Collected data
• • • • • • •
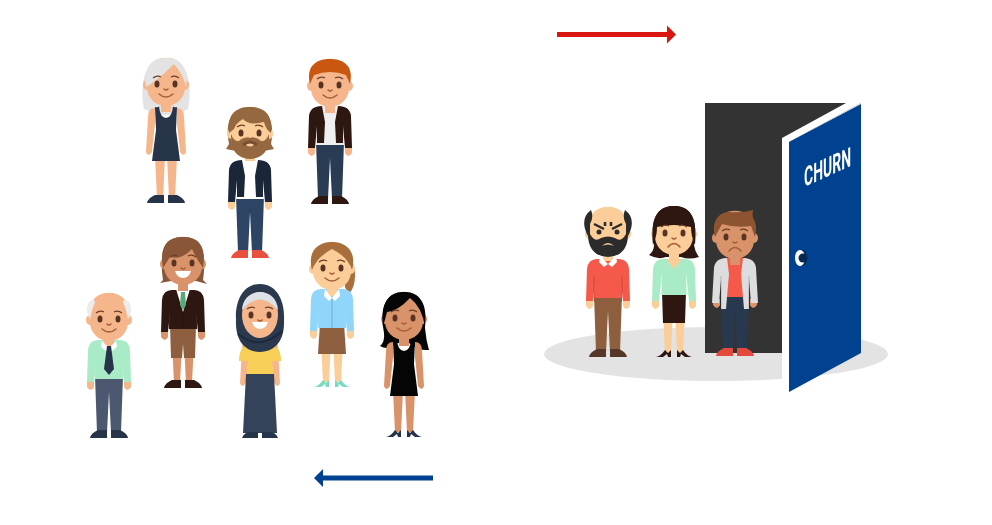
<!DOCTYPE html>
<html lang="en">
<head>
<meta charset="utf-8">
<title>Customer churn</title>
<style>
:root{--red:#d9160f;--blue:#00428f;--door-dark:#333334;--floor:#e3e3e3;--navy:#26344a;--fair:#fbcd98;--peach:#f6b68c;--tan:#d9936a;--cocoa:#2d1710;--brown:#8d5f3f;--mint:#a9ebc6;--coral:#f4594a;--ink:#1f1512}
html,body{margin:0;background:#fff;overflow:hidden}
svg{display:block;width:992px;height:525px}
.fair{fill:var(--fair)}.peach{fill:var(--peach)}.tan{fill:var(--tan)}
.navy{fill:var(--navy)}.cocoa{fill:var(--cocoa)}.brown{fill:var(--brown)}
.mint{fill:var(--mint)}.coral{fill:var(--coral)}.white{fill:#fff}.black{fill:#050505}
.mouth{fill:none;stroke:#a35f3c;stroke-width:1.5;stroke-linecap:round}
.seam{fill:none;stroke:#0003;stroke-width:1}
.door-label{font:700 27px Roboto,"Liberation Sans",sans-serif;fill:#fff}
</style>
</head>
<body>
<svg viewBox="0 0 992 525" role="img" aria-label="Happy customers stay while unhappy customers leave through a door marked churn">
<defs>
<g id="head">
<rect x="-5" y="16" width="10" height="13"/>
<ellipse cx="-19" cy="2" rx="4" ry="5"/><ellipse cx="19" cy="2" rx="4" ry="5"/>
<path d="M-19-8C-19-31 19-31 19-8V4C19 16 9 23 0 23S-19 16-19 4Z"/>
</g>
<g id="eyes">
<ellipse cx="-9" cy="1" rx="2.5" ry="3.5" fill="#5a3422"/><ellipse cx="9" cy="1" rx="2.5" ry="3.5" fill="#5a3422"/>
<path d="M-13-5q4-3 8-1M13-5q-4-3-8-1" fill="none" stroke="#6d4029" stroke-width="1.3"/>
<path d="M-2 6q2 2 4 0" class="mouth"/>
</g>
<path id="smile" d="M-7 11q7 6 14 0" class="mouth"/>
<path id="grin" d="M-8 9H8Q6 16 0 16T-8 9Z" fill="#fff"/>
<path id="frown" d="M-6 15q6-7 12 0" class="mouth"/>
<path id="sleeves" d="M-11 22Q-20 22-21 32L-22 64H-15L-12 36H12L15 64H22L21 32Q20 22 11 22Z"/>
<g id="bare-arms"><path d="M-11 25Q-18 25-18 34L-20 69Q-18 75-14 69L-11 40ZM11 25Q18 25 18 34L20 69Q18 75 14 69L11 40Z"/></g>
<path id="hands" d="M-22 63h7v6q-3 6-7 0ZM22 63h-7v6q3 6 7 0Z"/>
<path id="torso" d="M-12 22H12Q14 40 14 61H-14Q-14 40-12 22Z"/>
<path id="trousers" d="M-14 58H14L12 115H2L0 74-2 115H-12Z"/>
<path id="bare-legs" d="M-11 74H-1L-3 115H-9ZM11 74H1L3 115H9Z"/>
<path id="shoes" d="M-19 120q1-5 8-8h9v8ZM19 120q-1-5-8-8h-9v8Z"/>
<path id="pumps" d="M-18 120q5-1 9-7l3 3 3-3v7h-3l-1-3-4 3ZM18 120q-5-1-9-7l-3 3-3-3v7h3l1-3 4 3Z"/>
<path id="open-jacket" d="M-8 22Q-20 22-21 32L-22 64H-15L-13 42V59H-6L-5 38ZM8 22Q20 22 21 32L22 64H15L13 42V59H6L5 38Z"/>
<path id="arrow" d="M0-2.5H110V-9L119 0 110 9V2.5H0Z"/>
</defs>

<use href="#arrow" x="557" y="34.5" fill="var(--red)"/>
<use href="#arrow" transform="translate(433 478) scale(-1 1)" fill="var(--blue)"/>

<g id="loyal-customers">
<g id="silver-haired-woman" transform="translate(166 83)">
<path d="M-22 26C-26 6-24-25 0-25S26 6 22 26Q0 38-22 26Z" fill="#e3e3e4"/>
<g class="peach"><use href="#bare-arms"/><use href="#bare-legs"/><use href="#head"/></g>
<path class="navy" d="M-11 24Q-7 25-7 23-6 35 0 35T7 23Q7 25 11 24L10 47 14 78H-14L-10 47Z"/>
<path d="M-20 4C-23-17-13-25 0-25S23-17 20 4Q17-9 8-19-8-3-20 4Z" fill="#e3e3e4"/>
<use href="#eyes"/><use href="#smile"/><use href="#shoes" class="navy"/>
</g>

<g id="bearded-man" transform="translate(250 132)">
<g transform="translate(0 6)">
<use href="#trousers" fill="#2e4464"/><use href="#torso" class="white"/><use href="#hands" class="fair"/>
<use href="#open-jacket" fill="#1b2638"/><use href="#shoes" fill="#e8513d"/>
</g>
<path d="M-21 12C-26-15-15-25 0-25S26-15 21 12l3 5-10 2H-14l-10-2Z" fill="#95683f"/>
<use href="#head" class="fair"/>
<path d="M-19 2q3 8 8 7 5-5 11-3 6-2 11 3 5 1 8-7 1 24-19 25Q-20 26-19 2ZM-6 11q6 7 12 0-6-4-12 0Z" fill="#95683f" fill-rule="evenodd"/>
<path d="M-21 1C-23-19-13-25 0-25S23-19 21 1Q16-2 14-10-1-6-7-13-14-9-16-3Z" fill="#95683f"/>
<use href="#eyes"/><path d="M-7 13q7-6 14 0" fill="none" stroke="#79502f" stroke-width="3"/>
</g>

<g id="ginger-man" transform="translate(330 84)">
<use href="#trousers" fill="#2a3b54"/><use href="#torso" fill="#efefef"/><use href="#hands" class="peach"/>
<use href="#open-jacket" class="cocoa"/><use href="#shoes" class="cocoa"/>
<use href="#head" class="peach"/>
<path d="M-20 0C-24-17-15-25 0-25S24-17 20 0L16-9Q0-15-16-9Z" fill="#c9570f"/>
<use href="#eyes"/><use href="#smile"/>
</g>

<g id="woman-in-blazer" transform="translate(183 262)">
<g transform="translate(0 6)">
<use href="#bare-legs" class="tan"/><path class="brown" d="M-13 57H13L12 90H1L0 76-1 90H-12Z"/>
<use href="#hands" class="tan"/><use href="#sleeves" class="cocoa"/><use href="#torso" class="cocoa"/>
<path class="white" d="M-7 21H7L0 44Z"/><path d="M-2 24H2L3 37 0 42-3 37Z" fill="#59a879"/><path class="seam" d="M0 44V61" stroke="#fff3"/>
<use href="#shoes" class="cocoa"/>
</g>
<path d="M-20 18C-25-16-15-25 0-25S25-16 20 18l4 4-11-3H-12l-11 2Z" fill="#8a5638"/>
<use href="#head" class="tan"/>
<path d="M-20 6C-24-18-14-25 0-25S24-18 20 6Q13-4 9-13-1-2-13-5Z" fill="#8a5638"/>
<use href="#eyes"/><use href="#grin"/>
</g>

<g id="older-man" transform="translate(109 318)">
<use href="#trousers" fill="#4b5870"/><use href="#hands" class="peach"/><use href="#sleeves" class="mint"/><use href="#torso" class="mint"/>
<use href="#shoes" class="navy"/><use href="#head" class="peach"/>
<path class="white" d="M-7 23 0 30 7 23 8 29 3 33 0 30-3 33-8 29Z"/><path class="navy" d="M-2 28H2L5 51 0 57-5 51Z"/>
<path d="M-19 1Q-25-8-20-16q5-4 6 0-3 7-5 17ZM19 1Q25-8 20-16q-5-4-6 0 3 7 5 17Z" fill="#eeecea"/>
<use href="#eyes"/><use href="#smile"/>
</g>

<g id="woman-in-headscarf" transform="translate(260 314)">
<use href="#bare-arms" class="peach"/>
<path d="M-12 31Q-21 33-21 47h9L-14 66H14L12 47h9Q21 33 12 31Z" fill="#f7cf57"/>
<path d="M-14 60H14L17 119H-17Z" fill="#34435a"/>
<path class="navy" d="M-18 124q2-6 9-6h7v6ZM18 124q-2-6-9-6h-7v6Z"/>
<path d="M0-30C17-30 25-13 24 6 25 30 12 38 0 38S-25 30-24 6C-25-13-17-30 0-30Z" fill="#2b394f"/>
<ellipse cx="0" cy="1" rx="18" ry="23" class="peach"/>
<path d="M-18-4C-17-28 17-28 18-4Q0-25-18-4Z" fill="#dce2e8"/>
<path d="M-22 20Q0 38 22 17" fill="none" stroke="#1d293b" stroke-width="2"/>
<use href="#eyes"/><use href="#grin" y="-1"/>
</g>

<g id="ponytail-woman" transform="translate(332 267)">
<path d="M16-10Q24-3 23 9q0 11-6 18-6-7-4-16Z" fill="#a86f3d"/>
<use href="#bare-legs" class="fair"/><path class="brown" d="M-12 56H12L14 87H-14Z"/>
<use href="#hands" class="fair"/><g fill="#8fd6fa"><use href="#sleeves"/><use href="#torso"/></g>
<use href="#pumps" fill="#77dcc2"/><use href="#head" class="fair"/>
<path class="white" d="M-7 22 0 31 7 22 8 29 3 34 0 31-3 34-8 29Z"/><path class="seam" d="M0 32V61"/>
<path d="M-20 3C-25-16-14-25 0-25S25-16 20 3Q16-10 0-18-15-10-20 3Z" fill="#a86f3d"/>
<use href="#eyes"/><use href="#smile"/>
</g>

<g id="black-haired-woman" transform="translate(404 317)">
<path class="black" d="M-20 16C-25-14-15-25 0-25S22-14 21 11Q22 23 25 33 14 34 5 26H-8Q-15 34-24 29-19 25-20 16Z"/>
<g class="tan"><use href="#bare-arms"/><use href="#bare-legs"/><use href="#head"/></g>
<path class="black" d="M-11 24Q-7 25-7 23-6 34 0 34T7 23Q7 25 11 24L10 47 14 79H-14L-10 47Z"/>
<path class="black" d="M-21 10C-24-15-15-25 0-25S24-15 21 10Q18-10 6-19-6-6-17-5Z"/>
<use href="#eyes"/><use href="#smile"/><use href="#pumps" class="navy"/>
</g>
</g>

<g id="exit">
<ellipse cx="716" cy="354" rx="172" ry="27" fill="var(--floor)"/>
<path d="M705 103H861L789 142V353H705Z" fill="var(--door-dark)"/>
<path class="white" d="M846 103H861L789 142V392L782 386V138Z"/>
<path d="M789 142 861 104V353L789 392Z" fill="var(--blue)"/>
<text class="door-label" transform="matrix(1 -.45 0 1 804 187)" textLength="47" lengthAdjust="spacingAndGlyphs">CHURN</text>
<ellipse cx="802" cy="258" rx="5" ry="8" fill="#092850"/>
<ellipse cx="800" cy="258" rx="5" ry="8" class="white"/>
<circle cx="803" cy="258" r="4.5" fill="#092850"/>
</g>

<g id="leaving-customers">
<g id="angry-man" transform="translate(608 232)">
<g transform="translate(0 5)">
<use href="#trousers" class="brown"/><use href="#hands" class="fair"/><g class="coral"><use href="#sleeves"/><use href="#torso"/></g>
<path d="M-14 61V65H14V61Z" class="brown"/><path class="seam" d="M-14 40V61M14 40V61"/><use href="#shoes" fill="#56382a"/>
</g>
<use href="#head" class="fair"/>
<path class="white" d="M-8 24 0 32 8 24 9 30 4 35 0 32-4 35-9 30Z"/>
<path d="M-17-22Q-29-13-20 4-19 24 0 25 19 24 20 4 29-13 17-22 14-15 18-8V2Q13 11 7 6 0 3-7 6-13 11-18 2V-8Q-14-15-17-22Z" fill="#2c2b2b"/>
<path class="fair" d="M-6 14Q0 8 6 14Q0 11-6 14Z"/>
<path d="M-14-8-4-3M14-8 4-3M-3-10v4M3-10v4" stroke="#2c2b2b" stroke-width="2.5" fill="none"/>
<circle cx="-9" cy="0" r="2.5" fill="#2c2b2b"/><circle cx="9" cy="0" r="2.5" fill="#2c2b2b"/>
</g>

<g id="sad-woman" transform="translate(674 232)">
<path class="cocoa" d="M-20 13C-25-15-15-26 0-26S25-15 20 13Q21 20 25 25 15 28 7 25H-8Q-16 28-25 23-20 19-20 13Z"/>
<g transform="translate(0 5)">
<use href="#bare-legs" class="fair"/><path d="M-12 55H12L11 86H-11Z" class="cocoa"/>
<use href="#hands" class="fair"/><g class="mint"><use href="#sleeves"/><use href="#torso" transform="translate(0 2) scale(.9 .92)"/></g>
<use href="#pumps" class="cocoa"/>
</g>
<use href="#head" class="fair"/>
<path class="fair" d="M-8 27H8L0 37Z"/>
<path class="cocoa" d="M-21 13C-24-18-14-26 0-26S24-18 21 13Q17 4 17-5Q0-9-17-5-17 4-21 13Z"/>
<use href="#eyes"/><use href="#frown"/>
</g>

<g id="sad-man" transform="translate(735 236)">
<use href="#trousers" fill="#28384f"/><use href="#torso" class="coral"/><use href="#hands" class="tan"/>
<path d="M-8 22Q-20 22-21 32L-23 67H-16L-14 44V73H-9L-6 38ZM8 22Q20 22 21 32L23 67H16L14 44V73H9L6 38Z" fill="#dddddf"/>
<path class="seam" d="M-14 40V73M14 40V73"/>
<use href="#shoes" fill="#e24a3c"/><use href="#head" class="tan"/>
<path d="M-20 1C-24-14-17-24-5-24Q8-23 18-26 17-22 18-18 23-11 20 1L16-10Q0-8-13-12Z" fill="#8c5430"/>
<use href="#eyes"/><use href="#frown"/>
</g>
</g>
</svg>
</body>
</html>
• • • • • • •
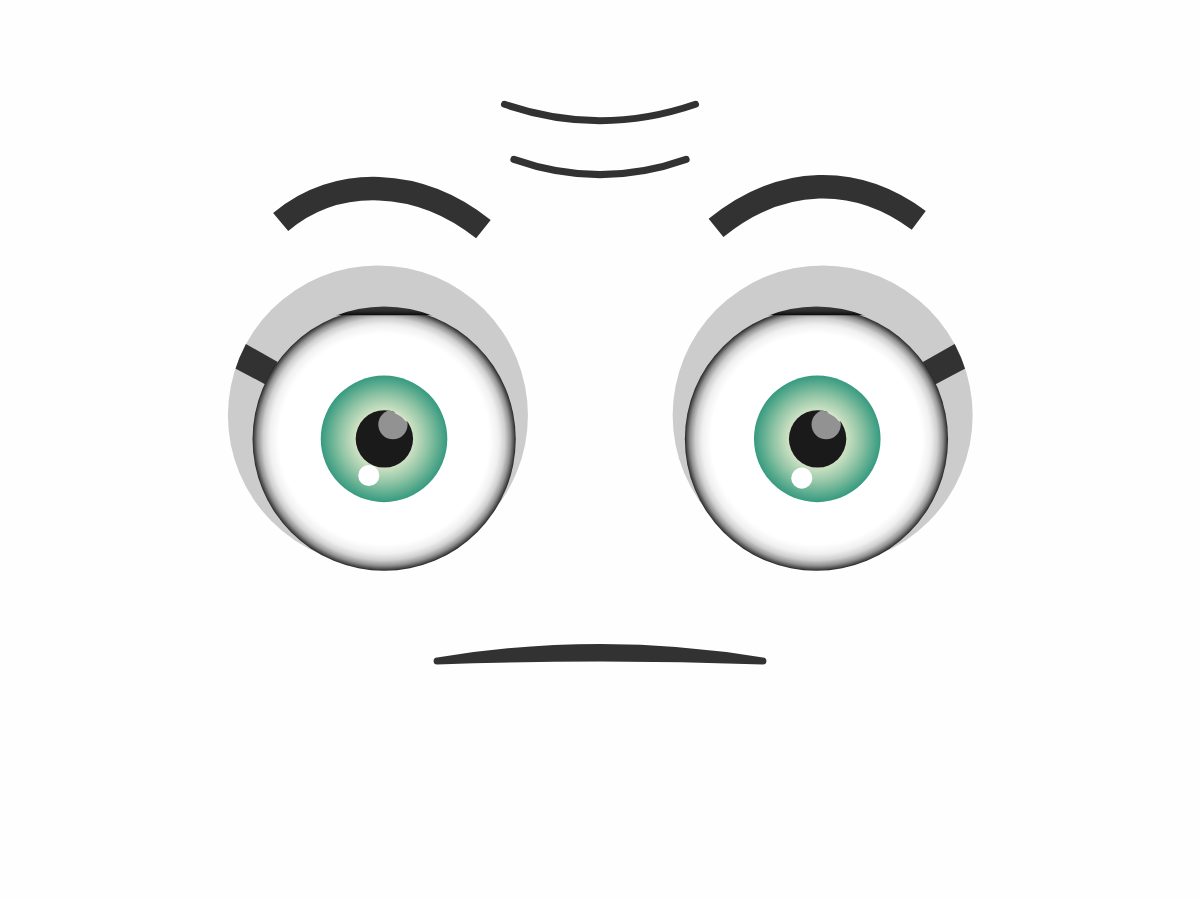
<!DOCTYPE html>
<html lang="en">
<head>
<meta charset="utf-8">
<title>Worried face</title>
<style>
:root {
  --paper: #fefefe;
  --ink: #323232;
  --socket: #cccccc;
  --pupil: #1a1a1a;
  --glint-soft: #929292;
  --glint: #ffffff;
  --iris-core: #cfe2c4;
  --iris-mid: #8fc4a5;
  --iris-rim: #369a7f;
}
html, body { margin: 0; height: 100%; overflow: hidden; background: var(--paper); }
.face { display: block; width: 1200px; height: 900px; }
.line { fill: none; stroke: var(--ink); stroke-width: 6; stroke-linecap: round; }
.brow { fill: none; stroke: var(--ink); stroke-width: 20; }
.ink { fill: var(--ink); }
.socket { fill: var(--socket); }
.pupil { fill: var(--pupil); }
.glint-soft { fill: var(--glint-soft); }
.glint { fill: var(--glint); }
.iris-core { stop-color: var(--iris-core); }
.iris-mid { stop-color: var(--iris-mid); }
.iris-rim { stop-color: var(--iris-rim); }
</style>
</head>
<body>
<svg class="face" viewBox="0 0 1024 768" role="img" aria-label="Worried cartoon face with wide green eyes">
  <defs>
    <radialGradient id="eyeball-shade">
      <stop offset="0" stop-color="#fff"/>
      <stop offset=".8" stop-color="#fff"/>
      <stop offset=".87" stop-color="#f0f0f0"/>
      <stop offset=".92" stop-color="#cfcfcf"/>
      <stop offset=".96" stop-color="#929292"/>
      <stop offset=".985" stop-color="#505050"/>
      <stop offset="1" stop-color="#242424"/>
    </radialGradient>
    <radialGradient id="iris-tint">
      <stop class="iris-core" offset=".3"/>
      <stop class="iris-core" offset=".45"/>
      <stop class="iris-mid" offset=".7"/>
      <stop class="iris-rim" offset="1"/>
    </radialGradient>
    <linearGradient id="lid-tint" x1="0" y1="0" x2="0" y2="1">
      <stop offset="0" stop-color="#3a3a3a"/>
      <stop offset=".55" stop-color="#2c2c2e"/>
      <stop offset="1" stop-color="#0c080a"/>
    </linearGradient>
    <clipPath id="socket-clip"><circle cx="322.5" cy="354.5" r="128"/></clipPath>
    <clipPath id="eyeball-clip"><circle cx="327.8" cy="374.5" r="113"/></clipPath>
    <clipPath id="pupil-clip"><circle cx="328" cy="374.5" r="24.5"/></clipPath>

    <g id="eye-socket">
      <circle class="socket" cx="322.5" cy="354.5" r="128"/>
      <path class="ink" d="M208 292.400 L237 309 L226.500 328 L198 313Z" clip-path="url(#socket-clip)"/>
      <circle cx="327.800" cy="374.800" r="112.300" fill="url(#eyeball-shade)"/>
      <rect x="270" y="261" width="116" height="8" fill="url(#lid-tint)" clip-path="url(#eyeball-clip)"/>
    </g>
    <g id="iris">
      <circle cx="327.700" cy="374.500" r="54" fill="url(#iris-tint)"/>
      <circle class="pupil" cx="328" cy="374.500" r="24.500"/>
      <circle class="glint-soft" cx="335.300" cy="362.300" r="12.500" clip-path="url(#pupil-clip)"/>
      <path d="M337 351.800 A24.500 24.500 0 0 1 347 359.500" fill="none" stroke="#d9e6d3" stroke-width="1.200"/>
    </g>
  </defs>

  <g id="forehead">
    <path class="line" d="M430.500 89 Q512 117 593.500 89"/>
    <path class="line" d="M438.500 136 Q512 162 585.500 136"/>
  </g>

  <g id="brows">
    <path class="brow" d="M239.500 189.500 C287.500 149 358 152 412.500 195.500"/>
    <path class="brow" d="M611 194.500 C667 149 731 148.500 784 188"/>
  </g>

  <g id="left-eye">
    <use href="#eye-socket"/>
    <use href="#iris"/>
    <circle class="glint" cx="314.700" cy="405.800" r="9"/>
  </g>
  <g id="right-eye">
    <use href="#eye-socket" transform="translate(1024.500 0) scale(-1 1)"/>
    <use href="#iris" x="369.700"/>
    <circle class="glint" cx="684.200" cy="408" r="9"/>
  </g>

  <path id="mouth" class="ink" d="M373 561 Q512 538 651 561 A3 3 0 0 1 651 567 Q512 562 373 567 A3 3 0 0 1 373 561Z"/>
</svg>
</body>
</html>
• • • • • • •
▸ Work request:
Go through the entries above and count the lines containing "jacket". Give the number only.

▸ Exercise response:
3